The Chesil Beach, or Chesil Bank, is a dramatic 18-mile curve of steeply banked shingle stretching north-west from Portland (the southern-most point of Dorset) to West Bay via Abbotsbury. The formation contains a long tidal lagoon known as the Fleet.*
Before a causeway road was constructed, the bank connected the mainland to the Isle of Portland, creating a form of TOMBOLO (strictly, it is a ‘barrier beach’). The uninterrupted shingle strip of Chesil beach is up to 50 feet high in places. The stones are large at the Portland end, gradually reducing in size until, by the western end at West Bay, they are pea-sized. It is said that in the past (and maybe still) local people were able to tell the location on the beach that a particular pebble had come from. This knowledge was supposedly helpful for the accurate landing of contraband at dead of night, smuggling being a popular occupation along the Dorset coast (and maybe still).
Chesil Beach, the Fleet and the Isle of Portland, from the north-west over Abbotsbury
Everyone will be familiar with the gentle swoosh sound of small shingle as the waves come and go. On Chesil Beach, the wave interaction with the large pebbles produces a remarkable clattering and clacking sound that is mesmerising to listen to. Luckily I remembered the video button on my camera, so here’s a very short movie to demonstrate this.
Here is a collection of photos of the stones around us as we sat by the sea. The apparently uniform colouring of the beach from a distance turns out to be a blend of many soft, subtle colours and shades – not least because the stones are of different materials.
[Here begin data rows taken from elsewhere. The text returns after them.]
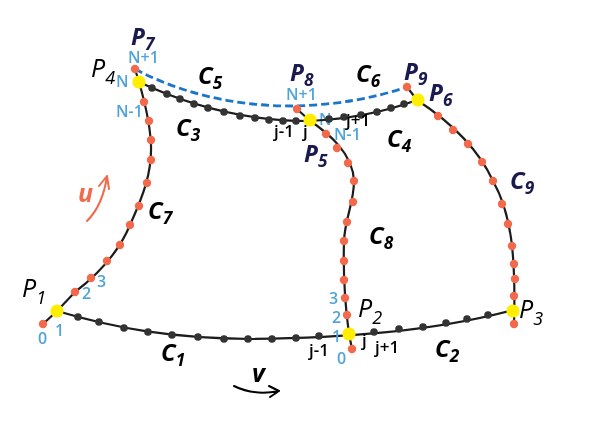
<!DOCTYPE html>
<html lang="en">
<head>
<meta charset="utf-8">
<title>Curve network with control points</title>
<style>
:root{--paper:#fff;--ink:#000;--line:#1c1c1c;--knot:#333;--navy:#1a1a4e;--index:#4fa3d8;--dash:#1b75c8;--coral:#f26a4b;--node:#ffee00}
*{box-sizing:border-box}
html,body{margin:0;background:var(--paper);overflow:hidden}
.diagram{position:relative;width:593px;height:446px;overflow:hidden;background:var(--paper);font-family:"Open Sans","Noto Sans",sans-serif}
.curves{position:absolute;left:0;top:0;z-index:1;display:block}
.label{position:absolute;z-index:2;left:calc(var(--x)*1px);top:calc(var(--y)*1px - .888em);line-height:1;white-space:nowrap;color:var(--ink)}
.label sub{font-size:.72em;line-height:0;vertical-align:baseline;position:relative;top:.3em}
.curve,.point,.axis{font-size:24px;font-weight:700;font-style:italic}
.point{color:var(--navy)}
.corner{font-size:25px;font-style:italic;font-weight:400}
.corner sub{top:.38em}
.axis{font-size:25px}
.index{font-size:16px;font-weight:600;color:var(--index)}
.step{font-size:17px;font-weight:600}
.navy{color:var(--navy)}
.coral{color:var(--coral)}
.behind{z-index:0}
.stroke{fill:none;stroke:var(--line);stroke-width:2.2;stroke-linecap:round}
.dashed{fill:none;stroke:var(--dash);stroke-width:2.8;stroke-dasharray:8 4}
.knots{fill:var(--knot)}
.beads{fill:var(--coral)}
.nodes{fill:var(--node)}
.arrow{fill:none;stroke:var(--ink);stroke-width:2;stroke-linecap:round;stroke-linejoin:round}
.arrow.up{stroke:var(--coral)}
</style>
</head>
<body>
<main class="diagram">
<svg class="curves" width="593" height="446" viewBox="0 0 593 446" aria-hidden="true">
<defs>
<circle id="knot" r="3.8"/>
<circle id="bead" r="4.2"/>
<circle id="node" r="6.6"/>
</defs>
<g class="strokes">
<path class="stroke" d="M57 311C118 329 172 338 250 339C340 338 430 332 513 310"/>
<path class="stroke" d="M139 82C190 106 245 121 309 121C350 119 385 112 417 100"/>
<path class="stroke" d="M43 324L57 311L75 292C100 273 120 249 130 225C143 196 152 173 151 145C150 122 143 94 135 69"/>
<path class="stroke" d="M297 109L309 120C328 133 353 153 354 181C354 203 345 218 344 241C343 275 345 305 349 334L352 349"/>
<path class="stroke" d="M407 87L417 100C449 121 478 148 493 181C511 213 516 253 514 324"/>
<path class="dashed" d="M135 69C182 94 236 106 292 106C338 105 374 98 407 87"/>
</g>
<g class="knots">
<use href="#knot" x="78" y="317"/><use href="#knot" x="99" y="322"/><use href="#knot" x="124" y="328"/><use href="#knot" x="148" y="332"/><use href="#knot" x="172" y="335"/><use href="#knot" x="198" y="337"/><use href="#knot" x="224" y="339"/><use href="#knot" x="248" y="339"/><use href="#knot" x="272" y="339"/><use href="#knot" x="296" y="338"/><use href="#knot" x="319" y="336"/>
<use href="#knot" x="374" y="332"/><use href="#knot" x="399" y="329"/><use href="#knot" x="423" y="327"/><use href="#knot" x="446" y="323"/><use href="#knot" x="467" y="319"/><use href="#knot" x="488" y="315"/>
<use href="#knot" x="152" y="88"/><use href="#knot" x="167" y="94"/><use href="#knot" x="180" y="99"/><use href="#knot" x="194" y="104"/><use href="#knot" x="208" y="108"/><use href="#knot" x="224" y="112"/><use href="#knot" x="240" y="116"/><use href="#knot" x="255" y="118"/><use href="#knot" x="269" y="120"/><use href="#knot" x="283" y="121"/><use href="#knot" x="296" y="121"/>
<use href="#knot" x="329" y="119"/><use href="#knot" x="344" y="117"/><use href="#knot" x="361" y="115"/><use href="#knot" x="377" y="112"/><use href="#knot" x="391" y="108"/><use href="#knot" x="404" y="104"/>
</g>
<g class="beads">
<use href="#bead" x="43" y="324"/><use href="#bead" x="75" y="292"/><use href="#bead" x="91" y="278"/><use href="#bead" x="107" y="261"/><use href="#bead" x="120" y="245"/><use href="#bead" x="130" y="225"/><use href="#bead" x="139" y="206"/><use href="#bead" x="147" y="183"/><use href="#bead" x="151" y="160"/><use href="#bead" x="151" y="140"/><use href="#bead" x="149" y="121"/><use href="#bead" x="144" y="102"/><use href="#bead" x="135" y="69"/>
<use href="#bead" x="297" y="109"/><use href="#bead" x="326" y="134"/><use href="#bead" x="337" y="148"/><use href="#bead" x="348" y="163"/><use href="#bead" x="354" y="181"/><use href="#bead" x="353" y="202"/><use href="#bead" x="347" y="222"/><use href="#bead" x="344" y="241"/><use href="#bead" x="344" y="261"/><use href="#bead" x="344" y="280"/><use href="#bead" x="345" y="298"/><use href="#bead" x="347" y="315"/><use href="#bead" x="352" y="349"/>
<use href="#bead" x="407" y="87"/><use href="#bead" x="438" y="116"/><use href="#bead" x="453" y="130"/><use href="#bead" x="468" y="144"/><use href="#bead" x="482" y="162"/><use href="#bead" x="493" y="181"/><use href="#bead" x="502" y="204"/><use href="#bead" x="508" y="224"/><use href="#bead" x="512" y="246"/><use href="#bead" x="514" y="264"/><use href="#bead" x="515" y="279"/><use href="#bead" x="514" y="296"/><use href="#bead" x="514" y="324"/>
</g>
<g class="nodes">
<use href="#node" x="57" y="311"/><use href="#node" x="349" y="334"/><use href="#node" x="513" y="311"/><use href="#node" x="139" y="82"/><use href="#node" x="310" y="120"/><use href="#node" x="418" y="100"/>
</g>
<path class="arrow up" d="M87 221Q103 205 107 176M99 186L107 176L109 189"/>
<path class="arrow" d="M234 386Q254 396 279 391M269 386L279 391L270 397"/>
</svg>

<span class="label point" style="--x:131;--y:45">P<sub>7</sub></span>
<span class="label point" style="--x:290;--y:81">P<sub>8</sub></span>
<span class="label point" style="--x:404;--y:80">P<sub>9</sub></span>
<span class="label point" style="--x:429;--y:101">P<sub>6</sub></span>
<span class="label point" style="--x:304;--y:162">P<sub>5</sub></span>

<span class="label corner" style="--x:91;--y:77">P<sub>4</sub></span>
<span class="label corner" style="--x:22;--y:297">P<sub>1</sub></span>
<span class="label corner" style="--x:358;--y:317">P<sub>2</sub></span>
<span class="label corner" style="--x:519;--y:318">P<sub>3</sub></span>

<span class="label curve" style="--x:161;--y:361">C<sub>1</sub></span>
<span class="label curve" style="--x:435;--y:357">C<sub>2</sub></span>
<span class="label curve" style="--x:176;--y:136">C<sub>3</sub></span>
<span class="label curve" style="--x:387;--y:147">C<sub>4</sub></span>
<span class="label curve" style="--x:198;--y:84">C<sub>5</sub></span>
<span class="label curve" style="--x:356;--y:82">C<sub>6</sub></span>
<span class="label curve" style="--x:148;--y:219">C<sub>7</sub></span>
<span class="label curve" style="--x:369;--y:244">C<sub>8</sub></span>
<span class="label curve navy" style="--x:510;--y:189">C<sub>9</sub></span>

<span class="label axis coral" style="--x:78;--y:202">u</span>
<span class="label axis" style="--x:252;--y:382">v</span>

<span class="label index" style="--x:128;--y:63">N+1</span>
<span class="label index" style="--x:116;--y:87">N</span>
<span class="label index" style="--x:116;--y:117">N-1</span>
<span class="label index" style="--x:286;--y:100">N+1</span>
<span class="label index behind" style="--x:319;--y:125">N</span>
<span class="label index" style="--x:334;--y:140">N-1</span>
<span class="label index" style="--x:38;--y:344">0</span>
<span class="label index" style="--x:55;--y:336">1</span>
<span class="label index" style="--x:82;--y:299">2</span>
<span class="label index" style="--x:97;--y:287">3</span>
<span class="label index" style="--x:329;--y:304">3</span>
<span class="label index" style="--x:332;--y:323">2</span>
<span class="label index" style="--x:332;--y:342">1</span>
<span class="label index" style="--x:337;--y:364">0</span>

<span class="label step" style="--x:274;--y:137">j-1</span>
<span class="label step" style="--x:303;--y:137">j</span>
<span class="label step" style="--x:346;--y:126">j+1</span>
<span class="label step" style="--x:309;--y:356">j-1</span>
<span class="label step" style="--x:362;--y:346">j</span>
<span class="label step" style="--x:375;--y:353">j+1</span>
</main>
</body>
</html>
The geology of the beach would make a good post for another occasion, but not by me!
Finally, a reminder of the area’s more turbulent past – a time of press-gangs, blackjacks and daggers swiftly drawn in candlelit taverns. A portland stone plaque in the Church of St George, Portland gives eloquent testimony to an era of lawlessness.
Later, and perhaps in consequence, Portland became the centre of the Knuckleduster-making industry that flourished on the island until the passing of the Prevention of Crime Act 1953, which defined and prohibited “the carrying of offensive weapons without lawful authority or reasonable excuse”. The industry, already in sharp decline in the 1930s, was by then nearly defunct, with only one craftsman still active on Portland. In 2012, a large and elegant sculpture to commemorate this unusual aspect of Portland’s history was installed in a prominent position, commanding a fine view over the the Chesil Beach to Weymouth and the mainland beyond.
* I’m reluctant to endorse the enthusiastic marketing of large swathes of the Dorset seaboard as ‘The Jurassic Coast’. There are fossils in many places. They are fun to look for. More fun to find. Best not to turn it into a Theme Park. I’ll leave it at that.